Obsessive-compulsive disorder

Obsessive-compulsive disorder (OCD) is a mental health problem, an anxiety-related disorder, to be exact. People with obsessive-compulsive disorder (OCD) typically battle obsessions, compulsions, or undesirable thoughts. Additionally, this cycle of compulsions and obsessions affects their thoughts and actions.

Repetitive actions can seriously impact a person's everyday routine and social interactions. They can also be distressing and time-consuming, affecting one's ability to work, have personal relationships, or mentally perform tasks like counting.

People with OCD have inflexible behaviors and intrusive, recurring thoughts. If left untreated, these problems can impact many aspects of a person's personal and professional life.


Anxious thoughts are called obsessions. Repetitive, bothersome, and hard-to-control thoughts are characteristics of obsessions. These distressing and anxious thoughts are typically centered around one or more particular themes. 

There are numerous examples of obsessions that OCD sufferers may experience:

  • Fear of environmental or human contamination

  • Religious obsessions

  • Severe concern that something is missing

  • Severe attention to symmetry, order, or accuracy

  • Fear of misplacing or losing something significant

  • Things that appear unpleasant, impolite, or incorrect

  • Disturbing pictures or thoughts related to sex / unwanted sexual thoughts

  • Colors or numerals with special meaning or that appear unlucky

  • Worrying about getting sick due to intrusive thoughts about infections and germs. 

  • Fear of hurting oneself or one's loved ones or acting aggressively

Some of these obsessions are time-consuming, making it challenging for the sufferer to do crucial everyday tasks.


Compulsions are actions that people with OCD are strongly compelled to perform. When someone engages in these behaviors, their obsession-related distress is usually momentarily prevented or lessened, and they are then more inclined to repeat the behavior in the future. 

Compulsions can be overly connected behaviors to an obsession (excessive hand washing because of a fear of contamination) or be entirely unrelated. Usually inflexible, compulsions are formed to minimize discomfort or avoid an unpleasant consequence.

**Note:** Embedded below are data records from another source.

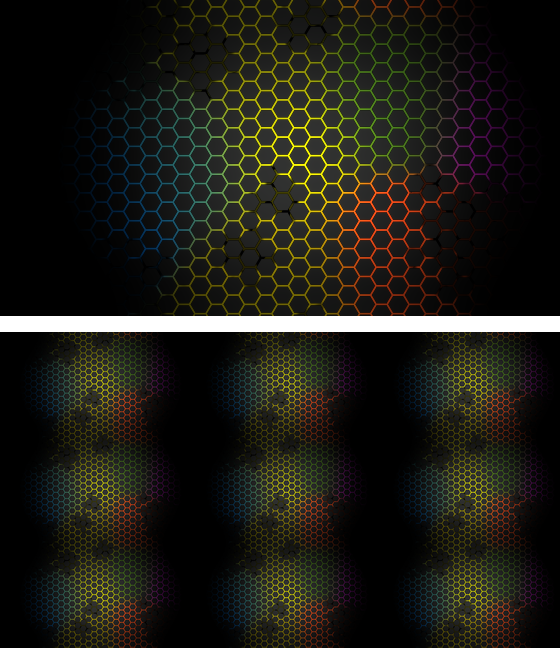
Top, the tile; bottom, the same tile 3 across and 3 down.
Give the GLSL for this pattern, as a Shadertoy shader.

```glsl
// Honeycomb mesh of dark cells whose edges glow in shifting neon hues.
// A round spotlight fades to black, and worn patches dim or break the edges.
// Lattice, light, hue and wear all wrap, so the canvas tiles both ways.

const float PI = 3.14159;
const float REPEATS = 17.0;                     // lattice periods, across and down
const vec2  LATTICE_SHIFT = vec2(0.005, -0.022);
const vec2  HEX_PERIOD = vec2(1.73205, 1.0);    // in cell heights
const float NEON_HALF_WIDTH = 0.047;            // in cell heights
const float MESH_HALF_WIDTH = 0.065;
const vec2  SPOT_CENTRE = vec2(0.54, 0.5);
const float SPOT_RADIUS = 0.77;                 // in canvas heights
const vec3  CELL_GREY = vec3(0.195, 0.198, 0.195);
const float HUE_SHARPNESS = 42.0;
const float WORN_BRIGHTNESS = 0.28;

const int HUES = 8;
const vec2 HUE_POS[HUES] = vec2[HUES](
    vec2(0.20, 0.40), vec2(0.31, 0.48), vec2(0.50, 0.55), vec2(0.46, 0.86),
    vec2(0.49, 0.16), vec2(0.71, 0.71), vec2(0.92, 0.66), vec2(0.73, 0.19));
const vec3 HUE_COLOR[HUES] = vec3[HUES](
    vec3(0.00, 0.75, 1.55), vec3(0.40, 0.85, 0.72), vec3(1.08, 1.06, 0.03),
    vec3(0.92, 0.90, 0.08), vec3(1.10, 0.98, 0.05), vec3(0.48, 0.80, 0.20),
    vec3(1.40, 0.18, 1.45), vec3(1.60, 0.50, 0.18));

const int PATCHES = 8;
const vec3 WORN_PATCH[PATCHES] = vec3[PATCHES](  // position, radius
    vec3(0.36, 0.81, 0.10), vec3(0.49, 0.37, 0.07), vec3(0.44, 0.18, 0.08),
    vec3(0.55, 0.93, 0.08), vec3(0.87, 0.23, 0.19), vec3(0.22, 0.10, 0.14),
    vec3(0.20, 0.88, 0.20), vec3(0.77, 0.42, 0.05));

// Nearly linear offset whose square has period one and no kink
vec2 wrapDelta(vec2 d) {
    return 0.405 * sin(PI * d) - 0.045 * sin(3.0 * PI * d);
}

float wrapDistance(vec2 a, vec2 b, float aspect) {
    return length(wrapDelta(a - b) * vec2(aspect, 1.0));
}

vec2 gradient(vec2 cell, vec2 period) {
    cell = mod(cell, period);
    vec3 h = fract(cell.xyx * vec3(0.1031, 0.1030, 0.0973));
    h += dot(h, h.yzx + 33.33);
    float angle = 2.0 * PI * fract((h.x + h.y) * h.z);
    return vec2(cos(angle), sin(angle));
}

// Gradient noise over the unit square, repeating after "period" cells
float wrapNoise(vec2 uv, vec2 period) {
    vec2 p = uv * period, i = floor(p), f = p - i;
    vec2 u = f * f * f * (f * (f * 6.0 - 15.0) + 10.0);
    vec2 e = vec2(1.0, 0.0);
    float a = dot(gradient(i, period), f);
    float b = dot(gradient(i + e.xy, period), f - e.xy);
    float c = dot(gradient(i + e.yx, period), f - e.yx);
    float d = dot(gradient(i + e.xx, period), f - e.xx);
    return mix(mix(a, b, u.x), mix(c, d, u.x), u.y);
}

// Distance to the nearest edge of a flat-topped hexagon, in cell heights
float hexEdge(vec2 uv) {
    vec2 p = (uv - LATTICE_SHIFT) * REPEATS * HEX_PERIOD;
    vec2 a = mod(p, HEX_PERIOD) - 0.5 * HEX_PERIOD;
    vec2 b = mod(p - 0.5 * HEX_PERIOD, HEX_PERIOD) - 0.5 * HEX_PERIOD;
    vec2 g = abs(dot(a, a) < dot(b, b) ? a : b);
    return 0.5 - max(g.y, dot(g, vec2(0.86603, 0.5)));
}

// Soft blend between the nearest hue centres
vec3 neonHue(vec2 uv, float aspect) {
    vec3 sum = vec3(0.0);
    float total = 1e-6;
    for (int i = 0; i < HUES; i++) {
        float d = wrapDistance(uv, HUE_POS[i], aspect);
        float w = exp(-HUE_SHARPNESS * d * d);
        sum += w * HUE_COLOR[i];
        total += w;
    }
    return sum / total;
}

// Wear from 0 (intact) to 1, with ragged patch borders
float wear(vec2 uv, float aspect) {
    float ragged = 0.9 * wrapNoise(uv, vec2(32.0, 18.0));
    float depth = -1.0;
    for (int i = 0; i < PATCHES; i++) {
        float d = wrapDistance(uv, WORN_PATCH[i].xy, aspect);
        depth = max(depth, 1.0 - d / WORN_PATCH[i].z);
    }
    return smoothstep(-0.05, 0.3, depth + ragged);
}

void mainImage(out vec4 fragColor, in vec2 fragCoord) {
    vec2 uv = fragCoord / iResolution.xy;
    float aspect = iResolution.x / iResolution.y;
    float soft = 0.6 * REPEATS / iResolution.y;

    // Mesh
    float edge = hexEdge(uv);
    float mesh = 1.0 - smoothstep(MESH_HALF_WIDTH - soft, MESH_HALF_WIDTH + soft, edge);
    float neon = 1.0 - smoothstep(NEON_HALF_WIDTH - soft, NEON_HALF_WIDTH + soft, edge);

    // Spotlight and wear
    float r = wrapDistance(uv, SPOT_CENTRE, aspect) / SPOT_RADIUS;
    float fillLight = 1.0 - smoothstep(0.0, 1.05, r);
    float neonLight = max(0.0, 1.0 - r);
    float worn = wear(uv, aspect);
    float broken = worn * smoothstep(0.12, 0.25, wrapNoise(uv, vec2(48.0, 27.0)));
    neonLight *= mix(1.0, WORN_BRIGHTNESS, worn) * (1.0 - broken);

    // Cells, black mesh, then neon with a faint halo
    float halo = 0.07 * exp(-edge * 14.0);
    vec3 color = CELL_GREY * fillLight * (1.0 - mesh);
    color += neonHue(uv, aspect) * neonLight * (neon + halo * (1.0 - neon));
    fragColor = vec4(clamp(color, 0.0, 1.0), 1.0);
}
```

Another name for this behavior is rites. Rituals appear to be the best way for an OCD sufferer to stop thinking, set things right, feel protected, or ensure that horrible things won't happen. Rituals might take the form of mental statements or physical acts.

These are a few instances of compulsions

  • Repeatedly wash and sanitize

  • Routinely cleaning household items

  • Frequently erase, rewrite, or start over

  • Organizing or placing items in a specific order

  • Continuously looking for assurance or approval

  • Checking doors, appliances, switches, locks, etc. frequently

  • Verify again whether something is closed, locked, tidy, correct, or completed.

  • Excessive or ritualized brushing of teeth, showering, or using the toilet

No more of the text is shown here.